Collection of Indian-inspired printed fabrics in three large families of colours, coordinated with a woven stripe and with one of Güell Lamadrid’s best-selling plain fabrics.



Nepali: printed cotton fabric with a monochrome floral design, with a positive and negative efect. Available in 6 colours: mustard and terracotta, mauve and green and blues and taupes.

Bengali: ethnic print fabric with a lot of personality, imitating a small frieze with foral patterns.

Malayalam: elegant stripe 100% cotton fabric woven in a traditional Indian way, with a fresh touch and smooth fall. Presented in 4 very attractive colours: mustard, terracotta, green and lilac.

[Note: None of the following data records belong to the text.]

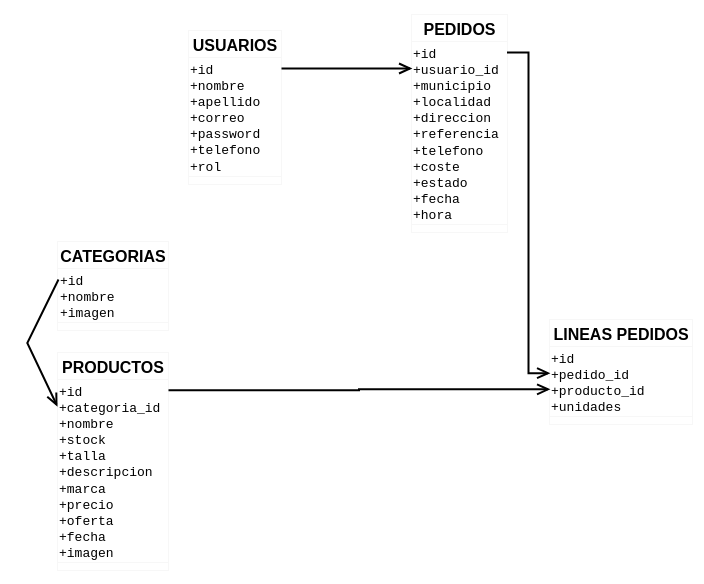
<!DOCTYPE html>
<html lang="es">
<head>
<meta charset="utf-8">
<title>Diagrama de tablas</title>
<style>
:root {
  --paper: #ffffff;
  --ink: #000000;
  --rule: #f7f7f7;
}
* { box-sizing: border-box; margin: 0; padding: 0; }
html, body { width: 704px; height: 584px; overflow: hidden; background: var(--paper); }
.diagram { position: relative; width: 704px; height: 584px; overflow: hidden; color: var(--ink); }
.table {
  position: absolute;
  display: flex;
  flex-direction: column;
  border: 1px solid var(--rule);
}
.table h2 {
  height: 27px;
  padding-top: 3px;
  border-bottom: 1px solid var(--rule);
  font: bold 16px/24px "Liberation Sans", Arial, sans-serif;
  text-align: center;
  white-space: nowrap;
}
.table ul {
  list-style: none;
  padding: 5px 0 0 1px;
  border-bottom: 1px solid var(--rule);
  font: 13px/16.1px "Liberation Mono", "Courier New", monospace;
  white-space: nowrap;
}
.table::after { content: ""; height: 7px; }
.usuarios { left: 188px; top: 30px; width: 94px; }
.pedidos { left: 411px; top: 14px; width: 97px; }
.categorias { left: 57px; top: 241px; width: 112px; }
.categorias ul { padding-left: 2px; }
.productos { left: 57px; top: 352px; width: 112px; }
.lineas { left: 549px; top: 319px; width: 144px; }
.relations { position: absolute; left: 0; top: 0; fill: none; stroke: var(--ink); stroke-width: 2; stroke-miterlimit: 10; }
</style>
</head>
<body>
<main class="diagram">
  <section class="table usuarios">
    <h2>USUARIOS</h2>
    <ul>
      <li>+id</li>
      <li>+nombre</li>
      <li>+apellido</li>
      <li>+correo</li>
      <li>+password</li>
      <li>+telefono</li>
      <li>+rol</li>
    </ul>
  </section>

  <section class="table pedidos">
    <h2>PEDIDOS</h2>
    <ul>
      <li>+id</li>
      <li>+usuario_id</li>
      <li>+municipio</li>
      <li>+localidad</li>
      <li>+direccion</li>
      <li>+referencia</li>
      <li>+telefono</li>
      <li>+coste</li>
      <li>+estado</li>
      <li>+fecha</li>
      <li>+hora</li>
    </ul>
  </section>

  <section class="table categorias">
    <h2>CATEGORIAS</h2>
    <ul>
      <li>+id</li>
      <li>+nombre</li>
      <li>+imagen</li>
    </ul>
  </section>

  <section class="table productos">
    <h2>PRODUCTOS</h2>
    <ul>
      <li>+id</li>
      <li>+categoria_id</li>
      <li>+nombre</li>
      <li>+stock</li>
      <li>+talla</li>
      <li>+descripcion</li>
      <li>+marca</li>
      <li>+precio</li>
      <li>+oferta</li>
      <li>+fecha</li>
      <li>+imagen</li>
    </ul>
  </section>

  <section class="table lineas">
    <h2>LINEAS PEDIDOS</h2>
    <ul>
      <li>+id</li>
      <li>+pedido_id</li>
      <li>+producto_id</li>
      <li>+unidades</li>
    </ul>
  </section>

  <svg class="relations" width="704" height="584" viewBox="0 0 704 584" aria-hidden="true">
    <defs>
      <path id="arrowhead" d="M-11 -5 L0 0 L-11 5"/>
    </defs>
    <path d="M281.5 68.5H410"/>
    <use href="#arrowhead" x="410" y="68.5"/>
    <path d="M507 52.5H528.5V373.2H548"/>
    <use href="#arrowhead" x="548" y="373.2"/>
    <path d="M168.5 390.3H359V389.3H548"/>
    <use href="#arrowhead" x="548" y="389.3"/>
    <path d="M58.5 279.5L27.3 343L56.5 404.5"/>
    <use href="#arrowhead" transform="translate(56.5 404.5) rotate(64.6)"/>
  </svg>
</main>
</body>
</html>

Konkani: small flowers printed on a cotton/linen base, fresh and stylish, available in the 3 colour ranges of the collection: mustard and terracotta, mauve and green and blue and taupes.

Urdu: printed fabric with floral entangled patterns. This is the main design of the collection, with the biggest rapport. Available in 3 colours.



Anish Kapoor, the Indian contemporary artist you must know


Anish Kapoor is a British artist born in Bombay, India, in 1945. He has lived and worked in London since moving to this city to study art in the early 1970s, first at Hornsey College of Art and later in the Chelsea School of Art Design.



Kapoor is one of the most influential sculptors of the time. He creates abstract sculptures with different materials such as concrete, fiberglass, pigments, stone, felt and stainless steel. He makes primitive organic shapes focusing on three axes: the object itself, its colour and its relationship with the audience. All the pieces outstand for their color, which may seem to be the influence of his Indian roots. But his origin has nothing to do with his work: “I do not believe in the idea of ethnic origin (…). For me, being a Spanish, English or English artist is the same. The important thing is the work». What he considers really important are the symbolic and formal qualities of his work. But the truth is that he has not been able to disassociate himself from the bright colors of his native land…





Anish Kapoor goes from the stone to the wax and from this to the most purely polished steel, creating works of any size imaginable and going beyond any barrier that we can imagine.





His forms question our understanding of space and often combine several concepts into one: the exterior, the interior; the additive volume and the subtractive volume. This dichotomy of opposites is what characterizes Kapoor’s work.